The topic of Wind of Ball appears in internet forums from time to time. Even though there have been noted cases taking place on land, it seems most commonly associated with naval battles. It’s even briefly mentioned in the fictional, Master and Commander book series by Patrick O’Brian and the non-fiction book, Six Frigates by Ian W. Toll. One of the possible factors to this is that naval battles in the Nelsonian era were fought at short distances when the velocity of the shot was still at its peak. The one thing that typically seems to be missing from the accounts of doctors and captains is the distances of any two combatant ships when the Wind of Ball injuries or deaths occurred. So, given the manner of naval battles of the era starting at several hundred yards and closing to board and capture, especially with deck clearing grapeshot still being fired within several yards of boarding, which could lend the theory some credibility.
In searching for velocities from cannons of the era, I found a site dedicated to the HMS Victory museum ship. They claim that a 32 pounder achieved a velocity of 1600 feet per second. The picture below shows calculated velocities and was posted on a gaming forum, but the topic was about realistic velocities and oak penetration. The source mentioned in the picture is said to be from the Aide Mémoir Navale and seems to be close to the 1600 fps mentioned in the HMS Victory page.

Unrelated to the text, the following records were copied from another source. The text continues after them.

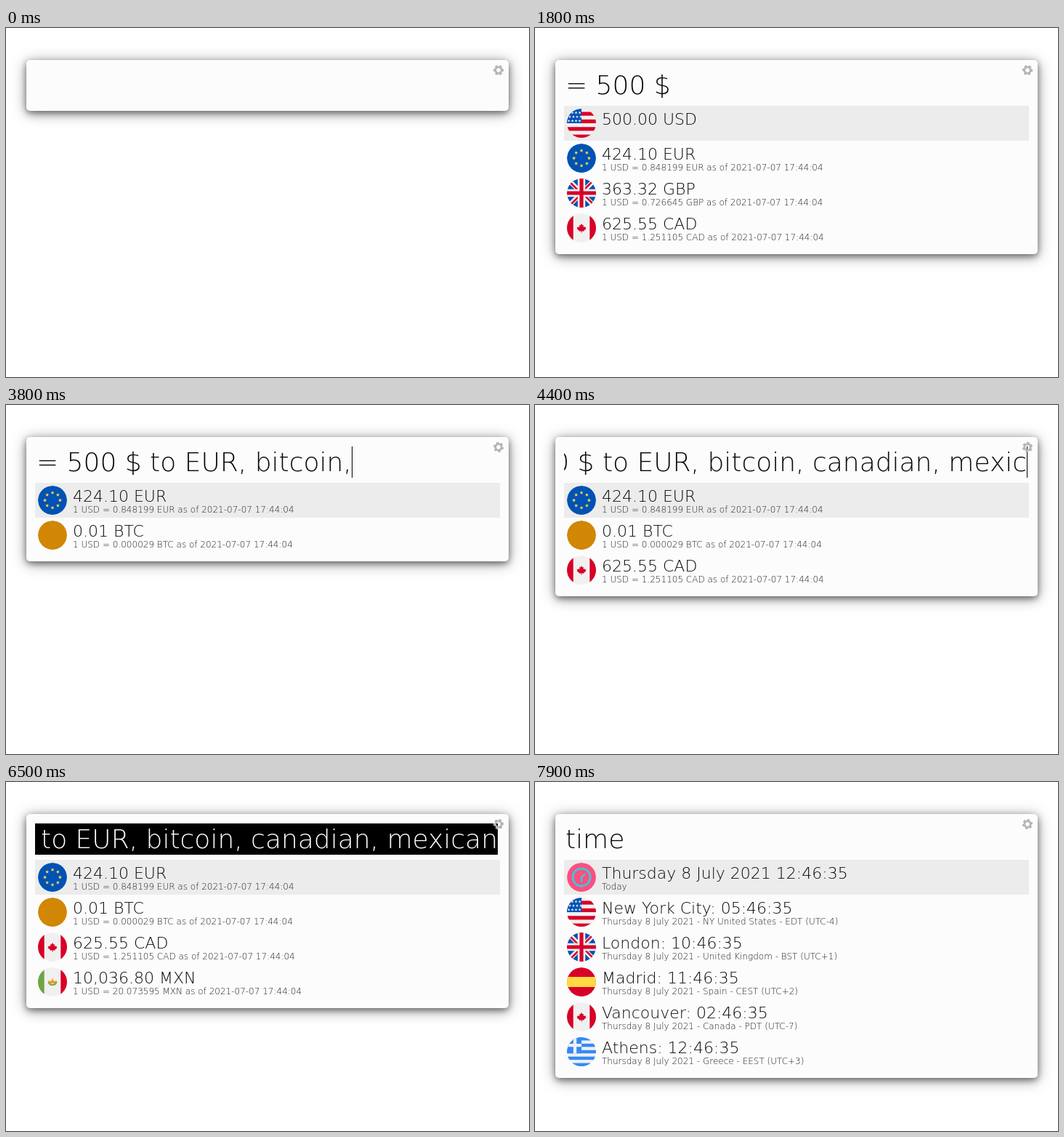
Recreate the animation shown at these times as an HTML page. Size 720x480 px, loop 8 s.

```html
<!DOCTYPE html>
<html lang="en">
<head>
<meta charset="utf-8">
<title>Launcher: currencies and time zones</title>
<style>
  html, body { margin: 0; width: 100%; height: 100%; overflow: hidden; background: #fff; }
  #stage { position: absolute; left: 0; top: 0; width: 720px; height: 480px; overflow: hidden; }
  #panel {
    position: absolute; left: 28px; top: 44px; width: 664px; border-radius: 5px;
    background: #fcfcfc;
    box-shadow: 0 3px 8px rgba(0, 0, 0, .45), 0 3px 20px rgba(0, 0, 0, .4);
  }
  svg { position: absolute; left: 0; top: 0; }
  text { font-family: "DejaVu Sans", sans-serif; font-weight: 200; white-space: pre; fill: #0a0a0a; }
  #query { font-size: 36px; }
  #query.selected { fill: #fff; }
  .title { font-size: 22px; }
  .note { font-size: 12px; fill: #222; }
</style>
</head>
<body>
<div id="stage">
  <div id="panel"></div>
  <svg width="720" height="480" viewBox="0 0 720 480">
    <defs>
      <clipPath id="field"><rect x="40" y="50" width="640" height="54"/></clipPath>
      <clipPath id="disc"><circle r="20"/></clipPath>
    </defs>
    <g id="rows"></g>
    <rect id="selection" x="40" y="57" width="637" height="43"/>
    <g clip-path="url(#field)"><text id="query" y="91" xml:space="preserve"></text></g>
    <rect id="caret" y="57" width="1" height="43"/>
    <g id="gear" fill="none" stroke="#b4b4b4"></g>
  </svg>
</div>
<script>
const $ = id => document.getElementById(id);
const RED = '#d80027', BLUE = '#0052b4', PALE = '#f0f0f0', GOLD = '#ffda44';
const PINK = '#ff4f7e', TEAL = '#45c1d6';

// ---- icons, drawn around 0,0 with radius 20 ----
const rect = (x, y, w, h, fill) => `<rect x="${x}" y="${y}" width="${w}" height="${h}" fill="${fill}"/>`;
const line = (d, color, width) => `<path d="${d}" fill="none" stroke="${color}" stroke-width="${width}"/>`;
const disc = fill => `<circle r="20" fill="${fill}"/>`;
const poly = (pts, fill) => `<polygon points="${pts.join(' ')}" fill="${fill}"/>`;
const range = n => [...Array(n).keys()];

function star(cx, cy, r, fill) {
  return poly(range(10).map(i => {
    const a = i * Math.PI / 5 - Math.PI / 2, q = i % 2 ? r * .42 : r;
    return [cx + q * Math.cos(a), cy + q * Math.sin(a)];
  }), fill);
}

function leaf() {
  const half = [[0, -6], [1.5, -3.6], [2.9, -4.3], [2.5, -.8], [4, -2.1], [4.6, -1.1], [6.3, -1.3],
    [5.5, .6], [6.4, 1.2], [3.2, 3.8], [3.4, 4.7], [.5, 4.2], [.5, 6.5]];
  return poly([...half, ...half.map(([x, y]) => [-x, y]).reverse()], RED);
}

const sides = (left, right) => disc(PALE) + rect(-20, -20, 8.7, 40, left) + rect(11.3, -20, 8.7, 40, right);

const icons = {
  us: disc(PALE)
    + [-15.6, -5.2, 5.2, 15.6].map(y => rect(-20, y, 40, 5.2, RED)).join('')
    + rect(-20, -20, 20, 20, BLUE)
    + range(12).map(i => {
        const row = i >> 2;
        return star(-17.5 + (i % 4) * 5 + (row % 2) * 1.5, -14.5 + row * 5.6, 2.1, PALE);
      }).join(''),
  eu: disc(BLUE) + range(8).map(i => {
    const a = i * Math.PI / 4;
    return star(10.4 * Math.cos(a), 10.4 * Math.sin(a), 2.7, GOLD);
  }).join(''),
  gb: disc(BLUE)
    + line('M-20-20L20 20M20-20L-20 20', PALE, 6.4)
    + line('M-20-19L-2-1M20 19L2 1M19-20L1-2M-19 20L-1 2', RED, 2.5)
    + line('M0-20V20M-20 0H20', PALE, 10.4)
    + line('M0-20V20M-20 0H20', RED, 5.2),
  ca: sides(RED, RED) + leaf(),
  mx: sides('#6da544', RED)
    + line('M-5.5-.5A5.6 5.6 0 0 0 5.5-.5', '#6da544', 2)
    + '<path d="M-6-2L-2-1L0-5L2-1L6-2L3 2H-3Z" fill="#ff9811"/>',
  es: disc(RED) + rect(-20, -7, 40, 14, GOLD),
  gr: disc(PALE)
    + range(5).map(i => rect(-20, -20 + i * 80 / 9, 40, 40 / 9, '#338af3')).join('')
    + rect(-20, -20, 20, 22.2, '#338af3')
    + line('M-9-20V2.2M-20-8.9H0', PALE, 4.4),
  coin: disc('#d18604'),
  calc: disc(PINK)
    + line('M-12.5-6.5H-3.5M-8-11V-2', TEAL, 2.6)
    + line('M3-6.5H12', '#fff', 2.6)
    + line('M-12 4L-4 11M-4 4L-12 11', '#ffd93b', 2.6)
    + line('M3 7H12M6.2 3H8.8M6.2 11H8.8', '#4a4560', 2.4),
  clock: disc(PINK)
    + `<circle r="12" fill="none" stroke="${TEAL}" stroke-width="3"/>`
    + line('M0 6.5V0L5-4.5', TEAL, 2.6)
};

// ---- results ----
const rate = (icon, title, code, value) =>
  [icon, `${title} ${code}`, `1 USD = ${value} ${code} as of 2021-07-07 17:44:04`];
const city = (icon, name, time, zone) =>
  [icon, `${name}: ${time}:46:35`, `Thursday 8 July 2021 - ${zone}`];

const USD = ['us', '500.00 USD', ''];
const EUR = rate('eu', '424.10', 'EUR', '0.848199');
const GBP = rate('gb', '363.32', 'GBP', '0.726645');
const CAD = rate('ca', '625.55', 'CAD', '1.251105');
const BTC = rate('coin', '0.01', 'BTC', '0.000029');
const MXN = rate('mx', '10,036.80', 'MXN', '20.073595');
const HINT = ['calc', 'Keep typing your query ...',
  'Try expressions like "10 euros to dollars", "sqrt(10) + 2 ^ 2.5", "20 cm to inches"'];
const TIMES = [
  ['clock', 'Thursday 8 July 2021 12:46:35', 'Today'],
  city('us', 'New York City', '05', 'NY United States - EDT (UTC-4)'),
  city('gb', 'London', '10', 'United Kingdom - BST (UTC+1)'),
  city('es', 'Madrid', '11', 'Spain - CEST (UTC+2)'),
  city('ca', 'Vancouver', '02', 'Canada - PDT (UTC-7)'),
  city('gr', 'Athens', '12', 'Greece - EEST (UTC+3)')
];
const TARGETS = { EUR, bitcoin: BTC, canadian: CAD, mexican: MXN };

function results(query) {
  if (query.startsWith('t')) return query.startsWith('time') ? TIMES : [];
  if (!query.includes('$')) return query.length > 1 ? [HINT] : [];
  const found = Object.keys(TARGETS).filter(k => query.includes(k)).map(k => TARGETS[k]);
  return found.length ? found : [USD, EUR, GBP, CAD];
}

// ---- timeline ----
const LOOP = 8000, STEP = 100, SELECT = 6400, RETYPE = 6800;
const MONEY = '= 500 $ to EUR, bitcoin, canadian, mexican', TIME = 'time ';
// [ms, characters typed]
const moneyKeys = [[0, 0], [900, 0], [1000, 2], [1100, 5], [1200, 7], [3200, 7], [3300, 10],
  [3800, 24], [4400, 40], [4500, 42], [LOOP, 42]];
const timeKeys = [[RETYPE, 0], [7000, 5], [LOOP, 5]];

function typed(keys, t) {
  const i = keys.findIndex(k => k[0] > t);
  const [t0, n0] = keys[i - 1], [t1, n1] = keys[i];
  return Math.floor(n0 + (n1 - n0) * (t - t0) / (t1 - t0) + 1e-6);
}

const queryAt = t => t > RETYPE ? TIME.slice(0, typed(timeKeys, t)) : MONEY.slice(0, typed(moneyKeys, t));

function caretOn(t, query) {
  let last = t;
  while (last > 0 && queryAt(last - STEP) === query) last -= STEP;
  if (last <= 0) last = -500;
  return (t - last) % 1000 < 500;
}

// ---- drawing ----
function drawRows(rows) {
  $('panel').style.height = (rows.length ? 75 + 48 * rows.length : 69.5) + 'px';
  $('rows').innerHTML = (rows.length ? rect(40, 107, 640, 48, '#ececec') : '') +
    rows.map(([icon, title, note], i) => `<g transform="translate(0 ${48 * i})">
      <g transform="translate(64 131)" clip-path="url(#disc)">${icons[icon]}</g>
      <text class="title" x="92" y="133">${title}</text>
      <text class="note" x="92" y="148">${note}</text></g>`).join('');
}

$('gear').innerHTML = '<circle r="4.2" stroke-width="2.6"/>' +
  range(6).map(i => `<path d="M4.8 0H7" stroke-width="3.6" transform="rotate(${60 * i})"/>`).join('');

let shown = null;
function draw(now) {
  const t = Math.floor(now % LOOP / STEP) * STEP;
  const query = queryAt(t), selected = t >= SELECT && t <= RETYPE;
  const text = $('query');
  if (query !== shown) {
    shown = query;
    text.textContent = query;
    drawRows(results(query));
  }
  const width = query ? text.getComputedTextLength() : 0;
  const x = Math.min(42, 677 - width);
  text.setAttribute('x', x);
  text.setAttribute('class', selected ? 'selected' : '');
  $('selection').style.display = selected ? '' : 'none';
  $('caret').setAttribute('x', Math.round(x + width));
  $('caret').style.display = !selected && caretOn(t, query) ? '' : 'none';
  $('gear').setAttribute('transform', `translate(678 58) rotate(${t * .036})`);
}

function tick() {
  draw(performance.now());
  requestAnimationFrame(tick);
}
tick();
</script>
</body>
</html>
```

The picture mentions that the “Ballistic Pendulum” was used to calculate the velocities, which is an interesting topic on its own.
Despite the documentation available to us in this age of communication, skepticism still remains; ranging from dismissing the notion outright, to those that believe the injuries were from being jostled, tossed, or thrown into other objects. I also read one opinion that it was not the movement of air coming off the projectile, but instead, a drastic change in pressure, which the body or parts of it couldn’t handle. With modern examples of cannons being used in the Middle East, there’s a chance such injuries or deaths could be seen again, but with such limited use, it’s doubtful. There are no modern tests of the theory of Wind of Ball that I’m aware of, nor are there any YouTube videos dedicated to the subject.
The closest example available to us would be the video of a hunter nearly missing (but still killing) a deer with a .50BMG. Matt at Demolition Ranch tested this theory to some degree and it appears that wind is not the deadly factor, however, a modern pointed projectile does differ in shape and mass of a cannonball.
Where do you stand on the topic? Is there something to it, or is it just wind?